1.5
1.5
1.5
1.4
1.4
1.4
1.4
1.4
1.4
1.4
1.4
1.3
1.3
1.3
1.2
1.2
1.2
1.1
1.1
1.1
1
1
1
0.8
0.8
0.8
0.8
0.8
0.8
0.8
0.8
0.7
0.6
0.6
0.5
0.5
0.3
0.3
0.2
0

 

Advertisements

4 thoughts on “The economic cost of grammar schools

    • Janet,

      This despite all the evidence that better education reduces downstream costs to the health and justice budgets. However, I guess it was what you would expect from the Tory government. Next move lowering the leaving age to 16 and let employers pay for any training they need?

      John

  1. Pingback: I Went To A Grammar School in 1985 | @TeacherToolkit

    • The policy of grammar schools clearly appeals to some voters otherwise the Tories wouldn’t have taken it up. But, as with the issue of making all primary schools academies, the chaos it is capable of causing in rural areas might be unhelpful in other areas. I suppose the Tory strategist shave calculated loyal Tory voters won’t vote Lib Dem over this policy and they will gain Labour facing voters in marginal seats: we shall see over the next few weeks in the forthcoming local by-election campaigns

      John Howson

Leave a Reply

Fill in your details below or click an icon to log in:

WordPress.com Logo

You are commenting using your WordPress.com account. Log Out / Change )

Twitter picture

You are commenting using your Twitter account. Log Out / Change )

Facebook photo

You are commenting using your Facebook account. Log Out / Change )

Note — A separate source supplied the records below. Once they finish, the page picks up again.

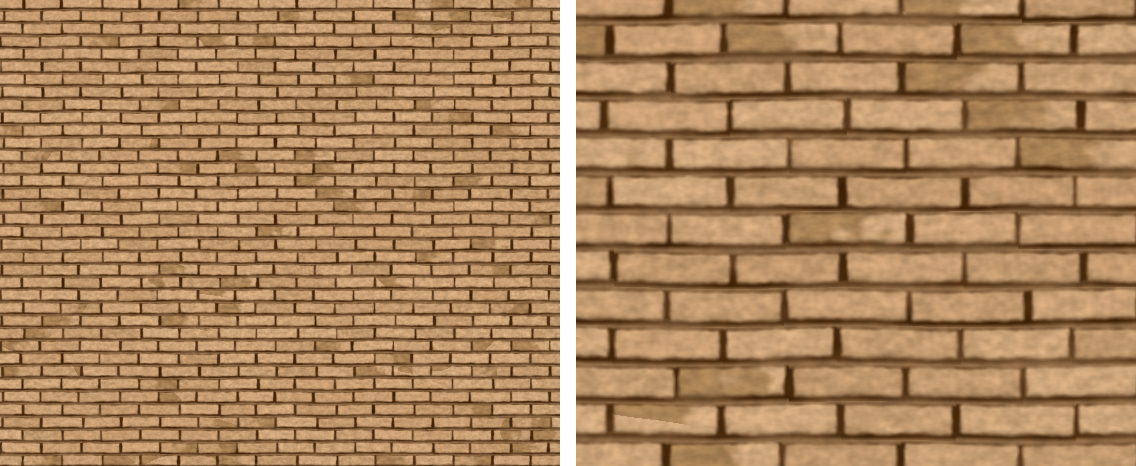
Left: the whole. Right: its middle third, enlarged.
Give the GLSL for this texture, as a WebGL 2 fragment shader.

```glsl
#version 300 es
precision highp float;
// Weathered sandy brick wall in running bond. Each pixel finds its course and
// brick, then a rounded-box distance splits clay from mortar; gradient noise
// and per-brick hashes add worn edges, stains, grain and shaded joints.

#define BRICKS 14.33      // bricks across the canvas
#define COURSES 36.7      // courses up the canvas
#define ASPECT 3.07       // brick pitch in course heights
#define BED 0.25          // horizontal joint, in course heights
#define HEAD 0.18         // vertical joint, in course heights
#define JITTER 0.09       // wander of the vertical joints, in bricks
#define CHIPPING 0.055    // roughness of brick edges
#define STAINED 0.11      // share of stained bricks
#define GRAIN 0.08        // strength of surface grain
#define SOFTNESS 0.075    // blur of brick edges, in course heights

uniform vec2 u_resolution;
out vec4 fragColor;

const vec3 CLAY_LIGHT = vec3(0.83, 0.67, 0.50);
const vec3 CLAY_MID   = vec3(0.74, 0.58, 0.41);
const vec3 CLAY_ROSY  = vec3(0.80, 0.62, 0.45);
const vec3 STAIN      = vec3(0.60, 0.45, 0.27);
const vec3 MORTAR     = vec3(0.55, 0.41, 0.27);
const vec3 SHADOW     = vec3(0.25, 0.13, 0.02);

float hash(vec2 p) {
    vec3 q = fract(vec3(p.xyx) * 0.1031);
    q += dot(q, q.yzx + 33.33);
    return fract((q.x + q.y) * q.z);
}

vec2 gradient(vec2 cell) {
    float angle = 6.2832 * hash(cell + 71.0);
    return vec2(cos(angle), sin(angle));
}

// Gradient noise, roughly -0.7 to 0.7
float noise(vec2 p) {
    vec2 i = floor(p), f = p - i;
    vec2 u = f * f * f * (f * (f * 6.0 - 15.0) + 10.0);
    vec2 e = vec2(1.0, 0.0);
    float low  = mix(dot(gradient(i), f), dot(gradient(i + e), f - e), u.x);
    float high = mix(dot(gradient(i + e.yx), f - e.yx),
                     dot(gradient(i + e.xx), f - e.xx), u.x);
    return mix(low, high, u.y);
}

float fbm(vec2 p) {
    return noise(p) + 0.5 * noise(p * 2.03 + 17.0) + 0.25 * noise(p * 4.1 + 41.0);
}

float roundedBox(vec2 p, vec2 halfSize, float radius) {
    vec2 d = abs(p) - halfSize + radius;
    return length(max(d, 0.0)) + min(max(d.x, d.y), 0.0) - radius;
}

float jointShift(vec2 id) {
    return JITTER * hash(id + 5.0);
}

void main() {
    vec2 uv = gl_FragCoord.xy / u_resolution;
    float pixel = COURSES / u_resolution.y;
    vec2 wall = uv * vec2(BRICKS * ASPECT, COURSES);   // in course heights

    // Course and brick, with half-brick offsets and wandering joints
    float y = wall.y + 0.10 + 0.08 * noise(wall * vec2(0.25, 0.2));
    float row = floor(y);
    y -= row;
    float bond = mix(0.54, 0.02, mod(row, 2.0)) + 0.05 * (hash(vec2(row, 9.0)) - 0.5);
    float x = uv.x * BRICKS - bond + 1.0;
    vec2 id = vec2(floor(x), row);
    x -= id.x;
    if (x < jointShift(id)) { id.x -= 1.0; x += 1.0; }
    float left = jointShift(id);
    float right = 1.0 + jointShift(id + vec2(1.0, 0.0));
    float tone = hash(id + 23.0), kind = hash(id + 57.0), tilt = hash(id + 37.0) - 0.5;

    // The nearer vertical joint sets its own depth, shared by both neighbours
    float nearRight = step(0.5 * (left + right), x);
    float joint = hash(id + vec2(nearRight, 0.0) + 91.0);

    // Brick outline: slightly tilted, with worn edges, clear of its course top
    vec2 local = vec2((x - 0.5 * (left + right)) * ASPECT, 0.0);
    float lift = 0.05 * (tone - 0.5) + 0.025 * tilt * local.x;
    local.y = y - 0.46 - 0.5 * BED + 0.04 - lift;
    vec2 halfSize = vec2(0.5 * (right - left) * ASPECT - 0.5 * HEAD * mix(0.65, 1.3, joint),
                         0.5 * (1.0 - BED));
    float edge = roundedBox(local, halfSize, 0.09) + CHIPPING * fbm(wall * 1.5);
    float soft = max(SOFTNESS, 0.7 * pixel);
    float clay = 1.0 - smoothstep(-soft, soft, edge);

    // Clay: tone per brick, rosy drifts and grain
    float grain = fbm(wall * vec2(1.7, 3.0));
    vec3 brick = mix(CLAY_MID, CLAY_LIGHT, clamp(0.1 + 0.8 * tone + 0.45 * grain, 0.0, 1.0));
    float rosy = smoothstep(-0.1, 0.4, noise(wall * vec2(0.06, 0.14)) + 0.4 * (kind - 0.5));
    brick = mix(brick, CLAY_ROSY, 0.5 * rosy);
    brick *= 1.0 + GRAIN * grain + GRAIN * noise(wall * 5.0);

    // Stains cover part of some bricks, gathered in drifts
    float chance = STAINED * (1.0 + 2.2 * noise(wall * vec2(0.12, 0.18) + 8.0));
    float stained = step(kind, chance);
    float side = local.x / halfSize.x * (tone < 0.5 ? 1.0 : -1.0);
    float spread = smoothstep(-0.25, 0.35, side + 0.9 * fbm(wall * 0.9) + 0.4 * tone);
    brick = mix(brick, STAIN * (1.0 + 0.2 * grain), 0.7 * stained * spread);

    // Worn rim, darker along the underside
    float rim = smoothstep(-0.16, 0.0, edge);
    brick *= 1.0 - rim * mix(0.03, 0.14, smoothstep(0.1, -0.3, local.y));

    // Mortar: a broken shade line below each brick, deeper in vertical joints
    float below = -local.y - halfSize.y;               // distance under the brick
    float under = smoothstep(0.20, 0.05, below);
    float broken = clamp(0.72 + 0.8 * noise(wall * vec2(0.5, 0.9)), 0.15, 1.0);
    float head = smoothstep(0.14, -0.02, halfSize.x - abs(local.x))
               * smoothstep(0.12, -0.08, below)
               * smoothstep(0.12, -0.06, local.y - halfSize.y);
    float aboveTop = smoothstep(0.0, 0.08, local.y - halfSize.y);
    float shade = max(under * broken * (1.0 - aboveTop), head * mix(0.45, 1.0, joint));
    shade *= 1.0 - 0.6 * smoothstep(-0.06, 0.06, local.y - halfSize.y);
    vec3 mortar = mix(MORTAR, SHADOW, shade) * (1.0 + 0.15 * fbm(wall * 2.2));

    fragColor = vec4(mix(mortar, brick, clay), 1.0);
}
```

Google+ photo

You are commenting using your Google+ account. Log Out / Change )

Connecting to %s